Two environmental groups are suing the Bureau of Land Management after the agency refused to release the names and addresses of people with grazing permits on the nation's public land.
In the lawsuit, filed Thursday in Boise's U.S. District Court, the environmental groups contend that the BLM wrongly said the names, addresses and other grazing permit information was protected from release under the Freedom of Information Act.
Specifically, the BLM claimed the information fell under the same exemption that allows agencies not to release medical records, personnel records and other information that, if disclosed, would constitute an unwarranted invasion of personal privacy.
Kris Long, public affairs officer with the BLM's Idaho state office, said the agency did not comment on any pending litigation.
Todd C. Tucci, an attorney with Advocates for the West who was representing the environmental groups, said the case stemmed from, "just another attempt by BLM to hide its operations from public view."
"These are business contracts -- companies that entered into a contract with a government to graze private cows on public lands," Tucci said. "In general, my clients are pretty displeased that despite this era of openness, ushered in back in January, that BLM continues to play hide-the-ball with the information the public has a right to. This is the kind of way that government works when you get one bored but creative lawyer that decides to try something."
According to the lawsuit, the environmental groups requested the information under the federal Freedom of Information Act in 2007, and BLM said that it would release the information, but it needed additional time to gather it first.

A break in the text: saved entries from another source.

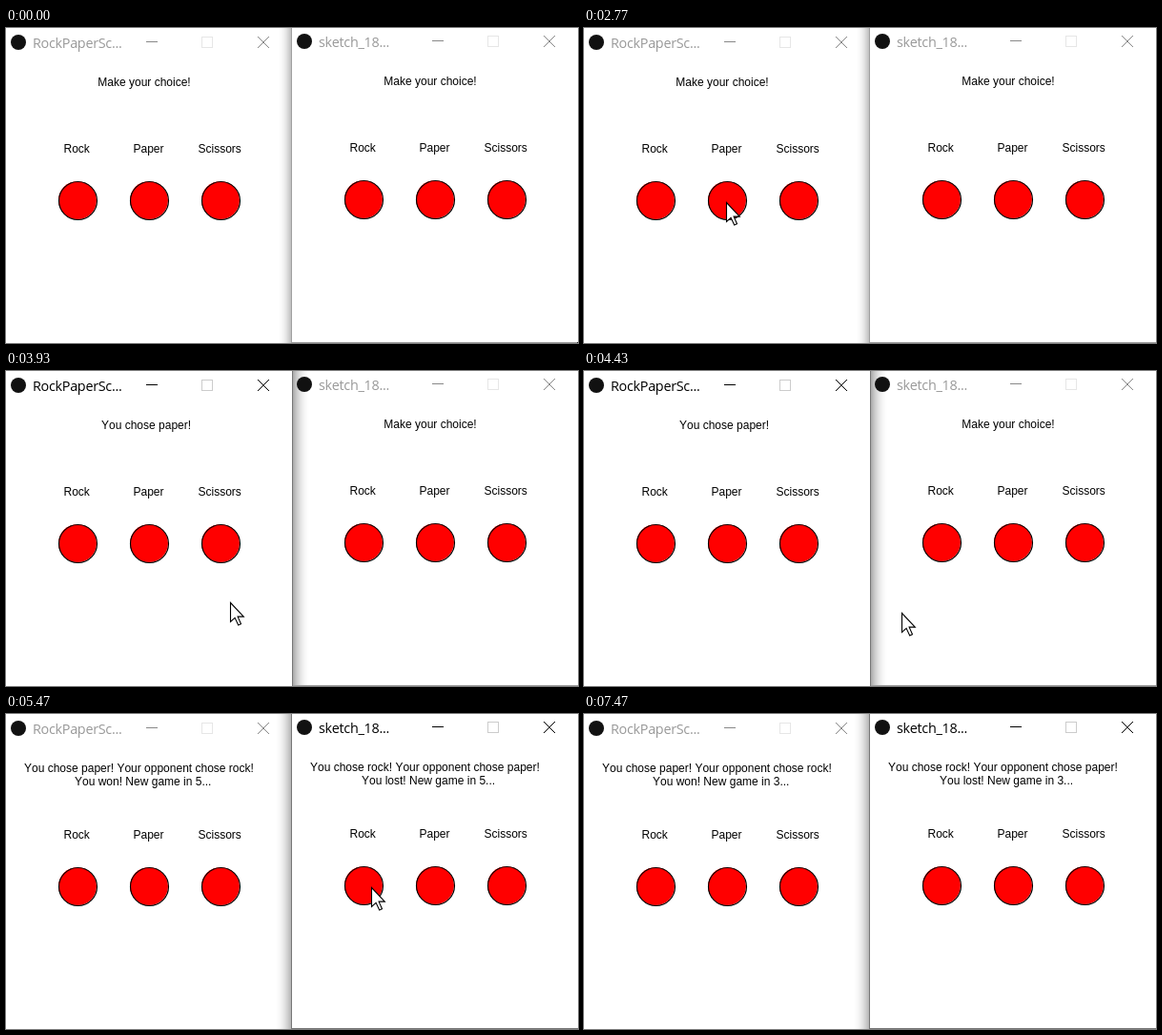
Animation of 600 by 331 pixels, one loop 8 s. Source, as an HTML page with a canvas:

```html
<!DOCTYPE html>
<html lang="en">
<head>
<meta charset="utf-8">
<title>Rock, paper, scissors</title>
<style>
html, body { margin: 0; width: 100%; height: 100%; overflow: hidden; background: #fff; }
canvas { display: block; }
</style>
</head>
<body>
<canvas id="stage" width="600" height="331"></canvas>
<script>
const W = 600, H = 331, LOOP = 8000;
const ctx = document.getElementById('stage').getContext('2d');
const BODY = '12px "Liberation Sans", Arial, sans-serif';
const TITLE = '14.4px "Open Sans", "Noto Sans", sans-serif';

// Pointer path: time, x, y
const PATH = [
  [2030, 243, 326], [2400, 186, 238], [2770, 149, 183], [3170, 149, 183],
  [3470, 166, 217], [3770, 197, 240], [3930, 235, 243], [4250, 300, 252],
  [4600, 359, 246], [4930, 390, 177], [5070, 390, 177], [5190, 383, 182],
  [6130, 383, 182], [6500, 379, 246], [6870, 370, 336]
];
const ARROW = [[0, 0], [0, 20], [4.6, 15.8], [8.2, 23.5], [11, 22.3], [7.6, 14.6], [13.8, 14.6]];

function slope(i, k) {
  const a = PATH[i - 1], b = PATH[i], c = PATH[i + 1];
  const still = (p, q) => p[1] === q[1] && p[2] === q[2];
  if (!a) return (c[k] - b[k]) / (c[0] - b[0]);
  if (!c) return (b[k] - a[k]) / (b[0] - a[0]);
  if (still(a, b) || still(b, c)) return 0;
  return (c[k] - a[k]) / (c[0] - a[0]);
}

function pointerAt(t) {
  const i = PATH.findIndex((p, n) => n + 1 < PATH.length && t >= p[0] && t < PATH[n + 1][0]);
  if (i < 0) return null;
  const a = PATH[i], b = PATH[i + 1], d = b[0] - a[0];
  const u = (t - a[0]) / d, v = 1 - u;
  return [1, 2].map(k =>
    v * v * (1 + 2 * u) * a[k] + u * u * (3 - 2 * u) * b[k] +
    d * u * v * (v * slope(i, k) - u * slope(i + 1, k)));
}

function text(str, x, y, font = BODY, color = '#000', spacing = '0px') {
  ctx.font = font;
  ctx.letterSpacing = spacing;
  ctx.fillStyle = color;
  ctx.fillText(str, x, y);
}

function disc(x, y, r, color) {
  ctx.fillStyle = color;
  ctx.beginPath();
  ctx.arc(x, y, r, 0, Math.PI * 2);
  ctx.fill();
}

function button(x, y) {
  disc(x, y, 20, '#f00');
  ctx.strokeStyle = '#000';
  ctx.lineWidth = 1.15;
  ctx.beginPath();
  ctx.arc(x + 0.5, y + 0.5, 20, 0, Math.PI * 2);
  ctx.stroke();
}

function titleBar(title, active) {
  disc(13, 15, 8, '#111');
  text(title, 28, 21, TITLE, active ? '#000' : '#999', '-0.3px');
  ctx.lineWidth = 1;
  ctx.strokeStyle = active ? '#ccc' : '#e6e6e6';
  ctx.strokeRect(205.5, 9.5, 11, 11);
  ctx.strokeStyle = ctx.fillStyle = active ? '#000' : '#888';
  ctx.fillRect(147, 14, 12, 1);
  ctx.beginPath();
  ctx.moveTo(264, 9); ctx.lineTo(276, 21);
  ctx.moveTo(276, 9); ctx.lineTo(264, 21);
  ctx.stroke();
}

function appWindow(x, y, title, active, lines) {
  ctx.save();
  ctx.translate(x, y);
  titleBar(title, active);
  lines.forEach(([str, tx], i) => text(str, tx, 61 + 14 * i));
  [['Rock', 60.5], ['Paper', 133.5], ['Scissors', 201.5]].forEach(([name, tx], i) => {
    text(name, tx, 131);
    button(75 + 75 * i, 181);
  });
  ctx.restore();
}

function shadow(from, dir, reach, strength) {
  for (let i = 0; i < reach; i++) {
    const a = strength * (1 - i / reach) ** 2;
    ctx.fillStyle = `rgba(0,0,0,${a})`;
    ctx.fillRect(from + dir * i, 0, 1, H);
  }
}

function frame(focus, t) {
  const edge = focus === 'left' ? 300 : 299;
  if (focus === 'left') shadow(301, 1, 18, 0.32);
  else shadow(298, -1, focus ? 17 : 14, focus ? 0.28 : 0.24);
  ctx.fillStyle = focus === 'right' ? '#777' : '#a0a0a0';
  ctx.fillRect(edge, H - 1, W - edge, 1);
  ctx.fillStyle = focus ? '#777' : '#a0a0a0';
  ctx.fillRect(edge, 0, 1, H);
  if (t < 100) {
    ctx.fillStyle = '#222';
    ctx.fillRect(W - 1, H - 1, 1, 1);
  }
}

function pointer(t) {
  const p = pointerAt(t);
  if (!p) return;
  ctx.save();
  ctx.translate(Math.round(p[0]) + 0.5, Math.round(p[1]) + 0.5);
  ctx.beginPath();
  ARROW.forEach(q => ctx.lineTo(...q));
  ctx.closePath();
  ctx.fillStyle = '#fff';
  ctx.fill();
  ctx.strokeStyle = '#000';
  ctx.lineWidth = 1.1;
  ctx.stroke();
  ctx.restore();
}

const START = [['Make your choice!', 96.3]];

function result(t, shown, mine, other, verdict, x) {
  const count = 5 - Math.floor((t - shown) / 1000);
  return [
    [`You chose ${mine}! Your opponent chose ${other}!`, 19],
    [`You ${verdict}! New game in ${count}...`, x]
  ];
}

function leftLines(t) {
  if (t < 3070) return START;
  if (t < 5430) return [['You chose paper!', 100]];
  return result(t, 5430, 'paper', 'rock', 'won', 72);
}

function rightLines(t) {
  return t < 5470 ? START : result(t, 5470, 'rock', 'paper', 'lost', 73);
}

function draw(t) {
  const focus = t < 2970 ? '' : t < 5300 ? 'left' : 'right';
  ctx.fillStyle = '#fff';
  ctx.fillRect(0, 0, W, H);
  ctx.fontKerning = 'none';
  frame(focus, t);
  appWindow(0, 0, 'RockPaperSc...', focus === 'left', leftLines(t));
  appWindow(300, -1, 'sketch_18...', focus === 'right', rightLines(t));
  pointer(t);
}

const begin = performance.now();
function tick() {
  draw((performance.now() - begin) % LOOP);
  requestAnimationFrame(tick);
}
tick();
</script>
</body>
</html>
```
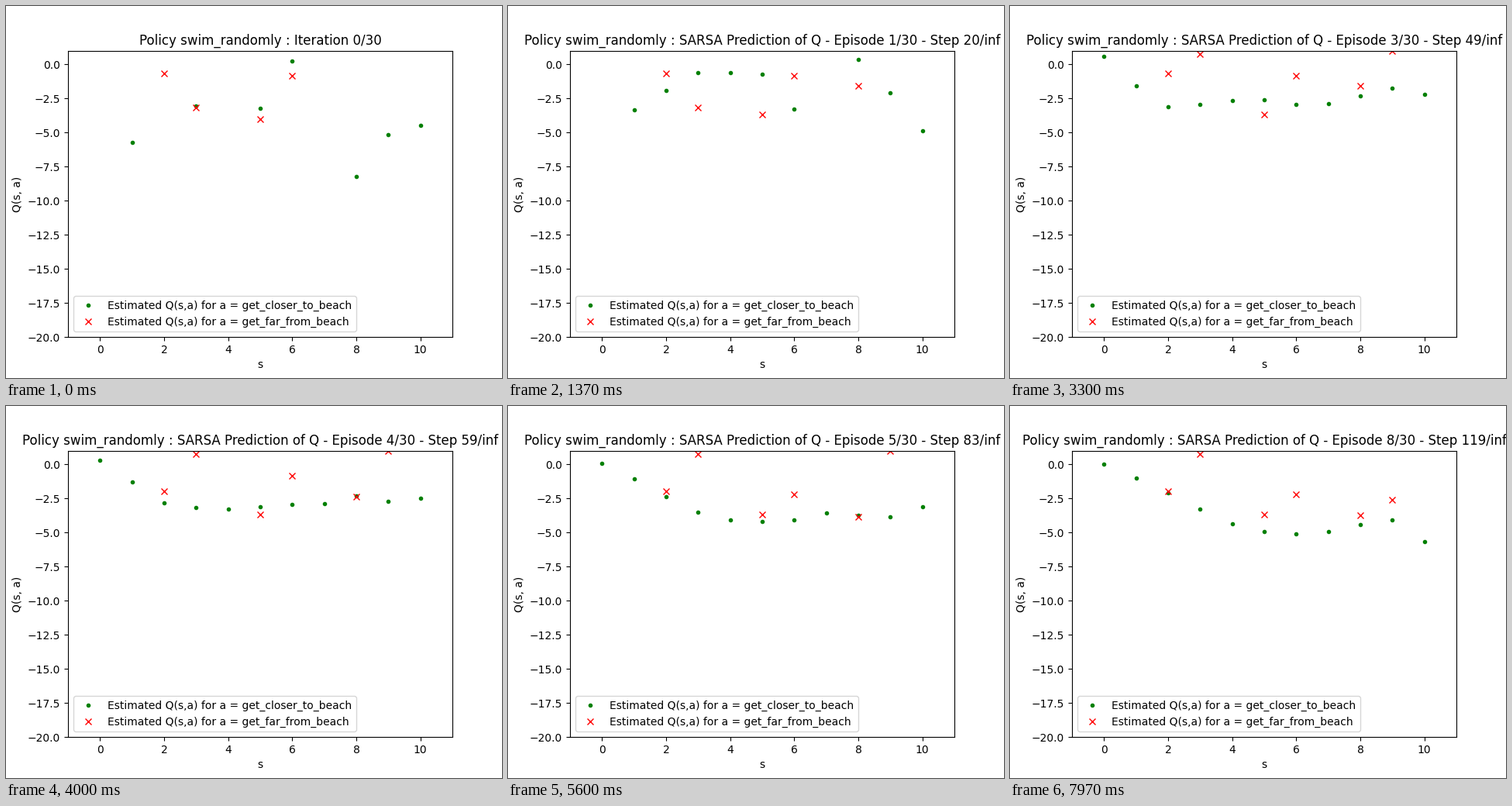
Recreate the animation shown at these times as a matplotlib script. Size 640 by 480 pixels, loop 8 s.

```python
import matplotlib.pyplot as plt
import numpy as np
from matplotlib.animation import FuncAnimation

FRAMES = 240
LOOP_MS = 8000
ALPHA, GAMMA, REWARD = .5, .99, -1
START = 10                 # distance from the beach at the start of an episode
CLOSER, FAR = 0, 1

# First guess of Q(s, a) for s = 0..10, one row per action
Q_START = np.array([
    [4.8, -5.73, 2.87, -3.06, 2.80, -3.23, .24, 3.08, -8.23, -5.16, -4.48],
    [3.0, 3.0, -.67, -3.17, 5.73, -4.02, -.84, 6.60, 6.00, 3.90, 9.0],
])

# States where the swimmer turns away from the beach, in order, per episode
AWAY = [[8, 7, 8, 5], [], [9, 3, 4], [2], [8], [8, 8, 6], [8], [10, 10, 7], [8, 9, 8]]


def walk(turns):
    """The (state, action) pairs of one episode, until the beach is reached."""
    turns, s = list(turns), START
    while s > 0:
        if turns and turns[0] == s:
            turns.pop(0)
            yield s, FAR
            s = min(s + 1, START)
        else:
            yield s, CLOSER
            s -= 1


def sarsa():
    """The episode of each step, and Q before the first and after each step."""
    q, episodes, tables = Q_START.copy(), [], [Q_START.copy()]
    for episode, turns in enumerate(AWAY):
        path = list(walk(turns))
        for (s, a), after in zip(path, path[1:] + [None]):
            if after is None:
                future = 0
                q[CLOSER, 0] *= 1 - ALPHA
            else:
                future = q[after[1], after[0]]
            q[a, s] += ALPHA * (REWARD + GAMMA * future - q[a, s])
            episodes.append(episode)
            tables.append(q.copy())
    return episodes, tables


episodes, tables = sarsa()
states = np.arange(START + 1)

fig, ax = plt.subplots(figsize=(6.4, 4.8), dpi=100)
closer_line, = ax.plot(states, Q_START[CLOSER], "g.",
                       label="Estimated Q(s,a) for a = get_closer_to_beach")
far_line, = ax.plot(states, Q_START[FAR], "rx",
                    label="Estimated Q(s,a) for a = get_far_from_beach")
ax.set_xlim(-1, 11)
ax.set_ylim(-20, 1)
ax.set_xlabel("s")
ax.set_ylabel("Q(s, a)")
ax.legend(loc="lower left")
title = ax.set_title("")


def draw(frame):
    # Each step shows its title first, then its update
    if frame == 0:
        text = "Iteration 0/30"
    else:
        step = (frame - 1) // 2
        text = f"SARSA Prediction of Q - Episode {episodes[step]}/30 - Step {step}/inf"
    title.set_text("Policy swim_randomly : " + text)
    q = tables[frame // 2]
    closer_line.set_ydata(q[CLOSER])
    far_line.set_ydata(q[FAR])
    return closer_line, far_line, title


anim = FuncAnimation(fig, draw, frames=FRAMES, interval=LOOP_MS / FRAMES,
                     init_func=lambda: draw(0), repeat=True, repeat_delay=0)
plt.show()
```
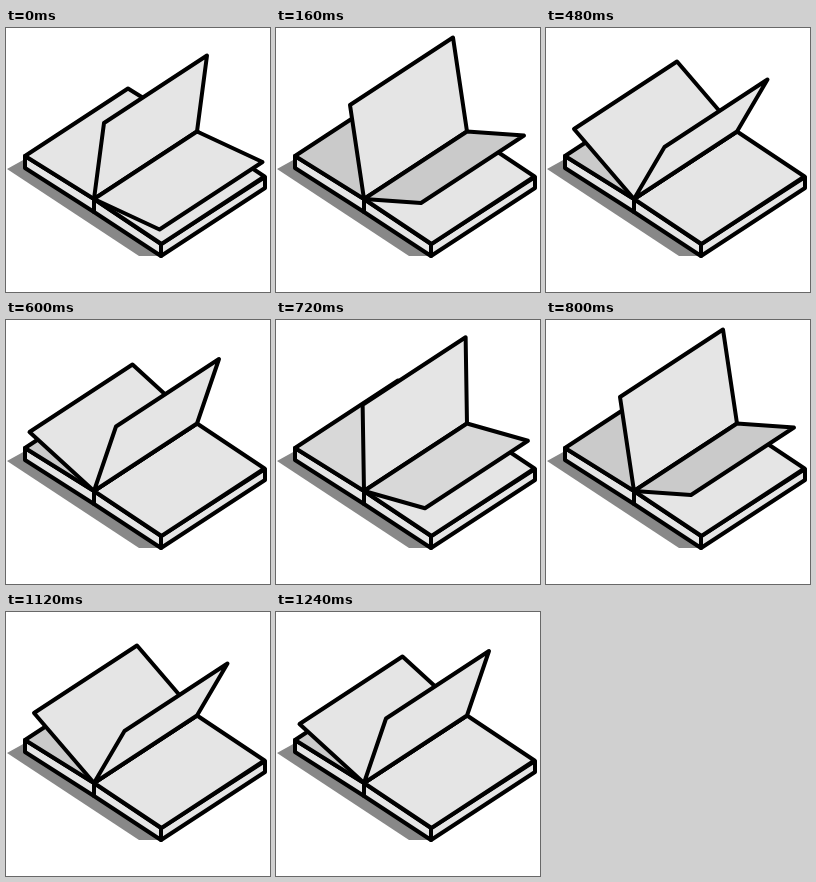
Write an HTML page with a canvas that moves like this. It is 264x264 px and loops after 1280 ms.

```html
<!DOCTYPE html>
<html lang="en">
<head>
<meta charset="utf-8">
<title>Turning pages</title>
<style>
  html, body { margin: 0; height: 100%; overflow: hidden; background: #fff; }
  canvas { display: block; width: 264px; height: 264px; }
</style>
</head>
<body>
<canvas id="stage" width="264" height="264"></canvas>
<script>
const ctx = document.getElementById('stage').getContext('2d');
const STEP = 40, STEPS = 16;
const LIGHT = 229, DARK = 202;
const spine = [88, 171], depth = [103, -67.5];

// Offset of a page's outer edge from the spine, at these steps of a turn
const keys = [0, 4, 8, 12, 15];
const rising = { x: [65.5, 57, 46, 30.5, 22], y: [30.5, 4, -24.5, -52, -64.5] };
const falling = { x: [10, -14, -40, -60, -64.5], y: [-76, -94, -92, -70, -59] };

// Smooth curve through the key values (Lagrange)
const curve = (values, t) => values.reduce((sum, v, i) =>
  sum + keys.reduce((w, k, j) => j === i ? w : w * (t - k) / (keys[i] - k), v), 0);

const gray = v => `rgb(${v},${v},${v})`;

function polygon(points, fill, outlined = true) {
  ctx.beginPath();
  points.forEach(p => ctx.lineTo(...p));
  ctx.closePath();
  ctx.fillStyle = fill;
  ctx.fill();
  if (outlined) ctx.stroke();
}

function leaf(dx, dy, fill) {
  const [x, y] = spine, [ex, ey] = depth;
  polygon([[x, y], [x + dx, y + dy], [x + dx + ex, y + dy + ey], [x + ex, y + ey]], fill);
}

function book(leftFill) {
  polygon([[1, 141], [19, 131], [155, 228], [133, 228]], '#888', false);
  polygon([[19, 128], [88, 171], [88, 184], [19, 140]], gray(LIGHT));
  polygon([[88, 171], [155, 216], [155, 228], [88, 184]], gray(LIGHT));
  polygon([[155, 216], [259, 149], [259, 160], [155, 228]], gray(LIGHT));
  leaf(-69, -43, leftFill);
  leaf(67.5, 45, gray(LIGHT));
}

function draw(now) {
  const t = Math.floor(now / STEP) % STEPS;
  const shaded = gray(Math.round(LIGHT + (DARK - LIGHT) * Math.min(1, t / 4)));
  const pose = path => [curve(path.x, t), curve(path.y, t)];

  ctx.clearRect(0, 0, 264, 264);
  ctx.lineWidth = 4;
  ctx.lineJoin = 'round';
  book(shaded);
  leaf(...pose(falling), gray(LIGHT));
  leaf(...pose(rising), t <= 8 ? shaded : gray(LIGHT));
  requestAnimationFrame(draw);
}
requestAnimationFrame(draw);
</script>
</body>
</html>
```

But the following year, the BLM said it had decided to deny the request because it believed the information was exempt from disclosure.
The environmental group are asking a federal judge to declare that the BLM violated the Freedom of Information Act and that the court force the BLM to provide the information immediately, free of charge.